In the NOSQL world, while low latency databases like Cassandra, Alchemy etc., are improving their throughput, companies like Yahoo (Storm & YARN on Hadoop), Google (Spanner) are working to solve their low latency problem.

Until share or not to share architectures are tweaked, experimented and tested to have everything in one box, both architectures are in the game.

Cross-Site Scripting (XSS)

OWASP released its top 10 application security risks for 2010 lately. Cross Site Scripting (XSS) remains unbeaten in its second place for the past few years.

Forget about other 9, XSS alone has enough potential to create wide spectrum of issues, ranging from trivial defacing of your web page, to more lethal identity theft.

Lately if you have experienced a denial-of-service attack (for instance blocking your system access by opening multiple browser windows) or if you have seen a bizarre banner in your website or if you come across an irrelevant/misleading news in the middle of your corporate’s website, then you have two choices.

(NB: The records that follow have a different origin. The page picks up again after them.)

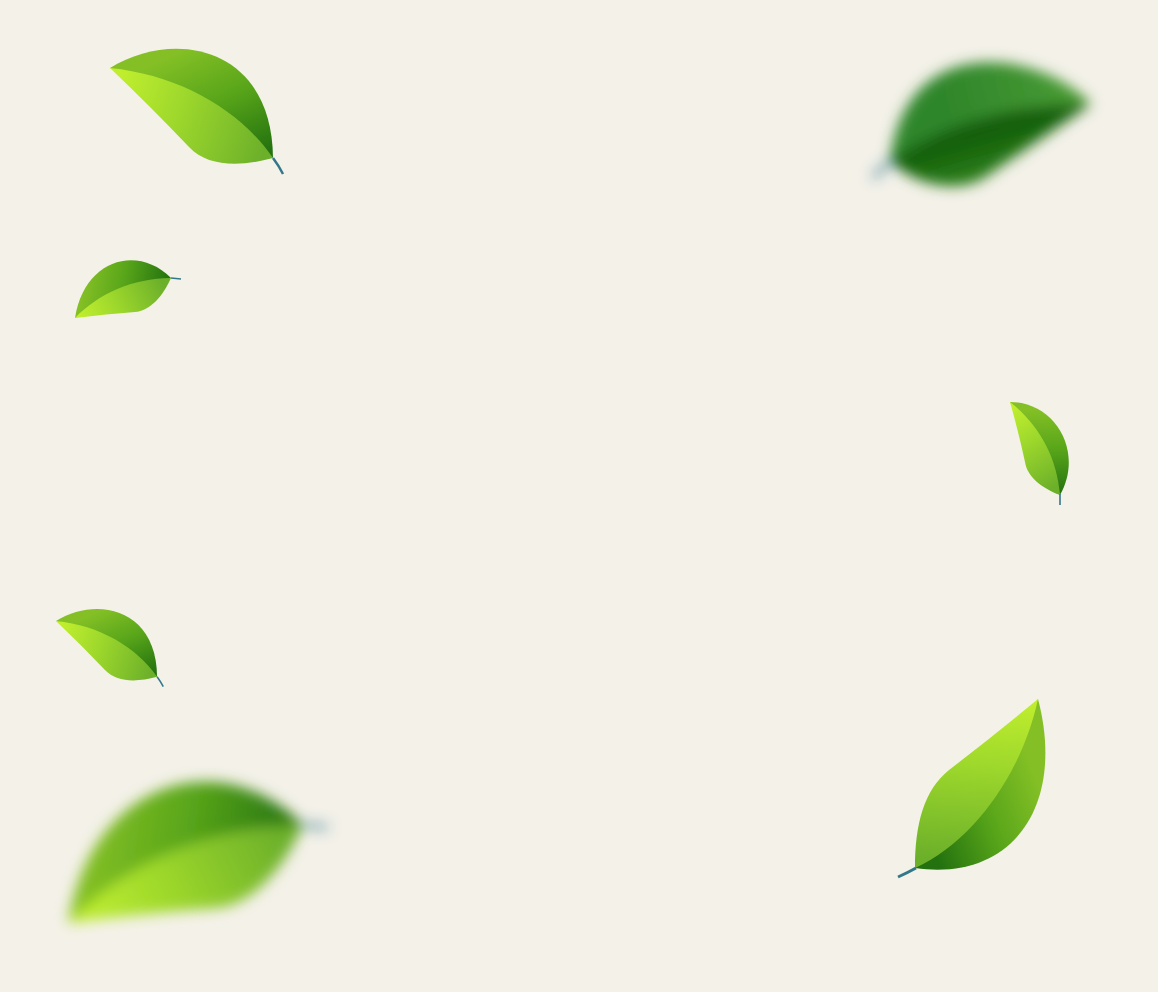
<!DOCTYPE html>
<html lang="en">
<head>
<meta charset="utf-8">
<title>Floating leaves</title>
<style>
  :root {
    --paper: #f4f1e9;
    --lime: #c0ee2e;
    --lime-mid: #9fd92c;
    --leaf: #6cb02a;
    --shade-light: #84c025;
    --shade-mid: #58a51a;
    --shade-deep: #24720f;
    --stem: #33788a;
    --forest-light: #4a9c33;
    --forest: #2f862b;
    --forest-deep: #125f09;
    --forest-soft: #2f811c;
  }
  html, body { margin: 0; height: 100%; overflow: hidden; background: var(--paper); }
  .leaves { display: block; width: 1158px; height: 992px; }
  .stem { fill: none; stroke: var(--stem); }
  .lime { stop-color: var(--lime); }
  .lime-mid { stop-color: var(--lime-mid); }
  .leaf { stop-color: var(--leaf); }
  .shade-light { stop-color: var(--shade-light); }
  .shade-mid { stop-color: var(--shade-mid); }
  .shade-deep { stop-color: var(--shade-deep); }
  .forest-light { stop-color: var(--forest-light); }
  .forest { stop-color: var(--forest); }
  .forest-deep { stop-color: var(--forest-deep); }
  .forest-soft { stop-color: var(--forest-soft); }
</style>
</head>
<body>
<svg class="leaves" viewBox="0 0 1158 992" role="img" aria-label="Green leaves drifting around an empty centre">
  <defs>
    <linearGradient id="bright">
      <stop class="lime" offset="0"/>
      <stop class="lime-mid" offset=".4"/>
      <stop class="leaf" offset="1"/>
    </linearGradient>
    <linearGradient id="shade">
      <stop class="shade-light" offset="0"/>
      <stop class="shade-mid" offset=".48"/>
      <stop class="shade-deep" offset="1"/>
    </linearGradient>

    <linearGradient id="wide-bright" href="#bright" gradientUnits="userSpaceOnUse" x1="118" y1="82" x2="270" y2="135"/>
    <linearGradient id="wide-shade" href="#shade" gradientUnits="userSpaceOnUse" x1="185" y1="48" x2="240" y2="165"/>
    <linearGradient id="arched-bright" href="#bright" gradientUnits="userSpaceOnUse" x1="80" y1="317" x2="160" y2="278"/>
    <linearGradient id="arched-shade" href="#shade" gradientUnits="userSpaceOnUse" x1="84" y1="274" x2="168" y2="287"/>
    <linearGradient id="slim-bright" href="#bright" gradientUnits="userSpaceOnUse" x1="1012" y1="408" x2="1060" y2="484"/>
    <linearGradient id="slim-shade" href="#shade" gradientUnits="userSpaceOnUse" x1="1052" y1="408" x2="1056" y2="495"/>
    <linearGradient id="upright-bright" href="#bright" gradientUnits="userSpaceOnUse" x1="1012" y1="700" x2="1002" y2="862"/>
    <linearGradient id="upright-shade" href="#shade" gradientUnits="userSpaceOnUse" x1="1046" y1="800" x2="932" y2="846"/>
    <linearGradient id="forest-top" gradientUnits="userSpaceOnUse" x1="950" y1="120" x2="1085" y2="90">
      <stop class="forest" offset="0"/>
      <stop class="forest-light" offset="1"/>
    </linearGradient>
    <linearGradient id="forest-under" gradientUnits="userSpaceOnUse" x1="988" y1="118" x2="1004" y2="174">
      <stop class="forest-deep" offset="0"/>
      <stop class="forest-deep" offset=".25"/>
      <stop class="forest-soft" offset="1"/>
    </linearGradient>

    <filter id="soft-focus" filterUnits="userSpaceOnUse" x="0" y="0" width="1158" height="992">
      <feGaussianBlur stdDeviation="7"/>
    </filter>

    <g id="wide-leaf">
      <path fill="url(#wide-shade)" d="M110 68C175 28 272 47 273 158Z"/>
      <path fill="url(#wide-bright)" d="M110 68C180 75 240 110 273 158C240 167 208 167 189 147Q152 108 110 68Z"/>
      <path class="stem" stroke-width="2.5" d="M273 158Q279 166 283 174"/>
    </g>
    <g id="arched-leaf">
      <path fill="url(#arched-shade)" d="M75 318C84 260 137 244 171 278Z"/>
      <path fill="url(#arched-bright)" d="M75 318C98 294 133 278 171 278C163 296 150 311 135 312Q107 314 75 318Z"/>
      <path class="stem" stroke-width="1.6" d="M171 278L181 279"/>
    </g>
  </defs>

  <rect width="1158" height="992" fill="var(--paper)"/>

  <use href="#wide-leaf"/>
  <use href="#arched-leaf"/>
  <use href="#wide-leaf" transform="translate(56 621) scale(.62) translate(-110 -68)"/>

  <g id="slim-leaf">
    <path fill="url(#slim-shade)" d="M1010 402C1056 402 1084 453 1060 495Z"/>
    <path fill="url(#slim-bright)" d="M1010 402C1039 425 1057 457 1060 495C1041 488 1027 476 1025 462Q1018 430 1010 402Z"/>
    <path class="stem" stroke-width="1.6" d="M1060 494V505"/>
  </g>

  <g id="upright-leaf">
    <path fill="url(#upright-shade)" d="M1038 699C1066 806 1012 882 915 868Z"/>
    <path fill="url(#upright-bright)" d="M1038 699C1023 770 975 841 915 868C915 824 924 790 949 770Q992 737 1038 699Z"/>
    <path class="stem" stroke-width="3" d="M916 868Q907 873 898 877"/>
  </g>

  <g id="forest-leaf" filter="url(#soft-focus)">
    <path fill="url(#forest-top)" d="M1091 104C1046 54 906 25 890 161Z"/>
    <path fill="url(#forest-under)" d="M1091 104C1015 104 945 122 890 161C915 186 958 194 984 178Q1035 143 1091 104Z"/>
    <path class="stem" stroke-width="4" d="M890 161L873 178"/>
  </g>

  <g id="foreground-leaf" filter="url(#soft-focus)">
    <use href="#arched-leaf" transform="translate(68 923) scale(2.45) translate(-75 -318)"/>
  </g>
</svg>
</body>
</html>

First choice is most preferred one by “humans”  ie., to raise your index finger and confidently point straight to XSS and do nothing about it :-).

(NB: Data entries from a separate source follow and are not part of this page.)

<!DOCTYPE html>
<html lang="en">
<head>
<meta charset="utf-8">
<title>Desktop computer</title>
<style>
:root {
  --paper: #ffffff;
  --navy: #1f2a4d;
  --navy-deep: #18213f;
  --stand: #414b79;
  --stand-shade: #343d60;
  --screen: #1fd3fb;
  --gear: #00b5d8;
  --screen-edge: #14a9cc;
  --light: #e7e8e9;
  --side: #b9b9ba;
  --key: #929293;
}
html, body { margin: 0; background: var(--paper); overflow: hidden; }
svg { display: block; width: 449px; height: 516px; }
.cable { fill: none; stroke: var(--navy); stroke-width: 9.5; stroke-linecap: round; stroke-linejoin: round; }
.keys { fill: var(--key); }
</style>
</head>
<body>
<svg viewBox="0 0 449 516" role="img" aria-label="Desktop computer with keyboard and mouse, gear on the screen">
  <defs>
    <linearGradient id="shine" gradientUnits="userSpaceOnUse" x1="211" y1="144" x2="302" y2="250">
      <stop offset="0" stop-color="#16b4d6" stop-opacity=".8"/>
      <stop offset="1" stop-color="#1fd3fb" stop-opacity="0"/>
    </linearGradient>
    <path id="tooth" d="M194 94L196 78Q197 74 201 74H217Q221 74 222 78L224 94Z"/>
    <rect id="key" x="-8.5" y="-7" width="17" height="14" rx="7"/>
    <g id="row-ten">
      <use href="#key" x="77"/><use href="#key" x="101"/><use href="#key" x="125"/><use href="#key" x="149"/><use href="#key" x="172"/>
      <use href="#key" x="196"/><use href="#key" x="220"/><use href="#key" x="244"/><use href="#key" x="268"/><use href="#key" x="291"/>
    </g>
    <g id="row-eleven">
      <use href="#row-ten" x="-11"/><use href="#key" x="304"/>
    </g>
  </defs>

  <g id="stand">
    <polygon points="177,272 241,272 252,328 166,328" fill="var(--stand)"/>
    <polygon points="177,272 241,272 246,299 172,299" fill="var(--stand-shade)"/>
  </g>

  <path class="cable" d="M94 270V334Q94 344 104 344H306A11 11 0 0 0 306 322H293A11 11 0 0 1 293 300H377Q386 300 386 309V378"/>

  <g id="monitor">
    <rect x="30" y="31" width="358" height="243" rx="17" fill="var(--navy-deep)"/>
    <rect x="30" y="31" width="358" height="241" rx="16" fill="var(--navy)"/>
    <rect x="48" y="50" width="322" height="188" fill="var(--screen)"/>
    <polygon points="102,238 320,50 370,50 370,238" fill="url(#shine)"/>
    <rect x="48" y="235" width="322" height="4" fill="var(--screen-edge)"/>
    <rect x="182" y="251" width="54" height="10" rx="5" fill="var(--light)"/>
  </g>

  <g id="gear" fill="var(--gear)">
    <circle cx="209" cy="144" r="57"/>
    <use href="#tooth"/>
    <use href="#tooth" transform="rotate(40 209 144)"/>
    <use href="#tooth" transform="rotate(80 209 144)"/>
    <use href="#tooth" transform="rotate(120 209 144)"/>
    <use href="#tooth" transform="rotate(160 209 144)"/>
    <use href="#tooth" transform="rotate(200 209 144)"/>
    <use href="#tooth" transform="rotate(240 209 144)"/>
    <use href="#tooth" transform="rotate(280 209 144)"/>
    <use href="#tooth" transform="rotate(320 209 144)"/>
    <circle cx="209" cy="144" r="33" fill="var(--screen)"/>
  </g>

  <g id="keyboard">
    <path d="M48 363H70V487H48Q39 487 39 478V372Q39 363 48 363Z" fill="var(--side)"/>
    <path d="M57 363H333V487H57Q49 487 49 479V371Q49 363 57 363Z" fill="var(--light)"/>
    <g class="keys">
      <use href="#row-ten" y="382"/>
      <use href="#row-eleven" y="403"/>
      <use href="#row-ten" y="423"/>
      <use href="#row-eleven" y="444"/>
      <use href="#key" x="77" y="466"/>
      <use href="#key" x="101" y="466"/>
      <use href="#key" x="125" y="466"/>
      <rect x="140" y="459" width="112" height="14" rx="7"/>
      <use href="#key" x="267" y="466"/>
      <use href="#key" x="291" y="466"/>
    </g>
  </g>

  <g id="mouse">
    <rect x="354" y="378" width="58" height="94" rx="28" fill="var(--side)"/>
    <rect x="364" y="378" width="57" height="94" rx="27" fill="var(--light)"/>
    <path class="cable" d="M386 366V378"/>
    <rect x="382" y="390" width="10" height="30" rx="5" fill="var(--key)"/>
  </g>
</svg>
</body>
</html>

Second choice is, do something to mitigate the attack. The action items are listed below to boost your defense.

  1. Set character encoding. (a) Start with your Web Server (if you have access), (b) Set meta tags right below the <head> tag of your web documents (e.g <META HTTP-EQUIV="Content-Type" CONTENT="text/html; charset=ISO-8859-1"> ), (c) Set @charset at the top of your stylesheets (e.g @charset “Windows-1251”;) & (d) Set in xml document tag
  2. If you have access to the application code SANITIZE IT !. Start by validating all your input data of your application, while doing so look and filter the special characters of HTML. For instance, to validate phone number fields,  do not allow alphabetical or special characters, if you have to, then device your filter to look for expected input. Filtering also should be done before output generation.
  3. If you need special characters to be used in your code,  then you should always consider encoding them ( for instance replacing the special character with HTML entity or ISO Latin-1 code is one type of encoding)
  4. “Cookies” 🙂 not only spoils your health, but also your application. If you still want to use cookie, then protect it with “HttpOnly” attribute.
  5. There is this famous quote by M.K.Gandhi “We must become the change we wish to see in the world”, if you apply the same to our security context, unless you start a secure coding practice no tool can protect you. Not even any Web Application Firewalls. It was demonstrated in OWASP Europe 2009 presentation, that Web Application Firewalls can be hacked by using our beloved XSS.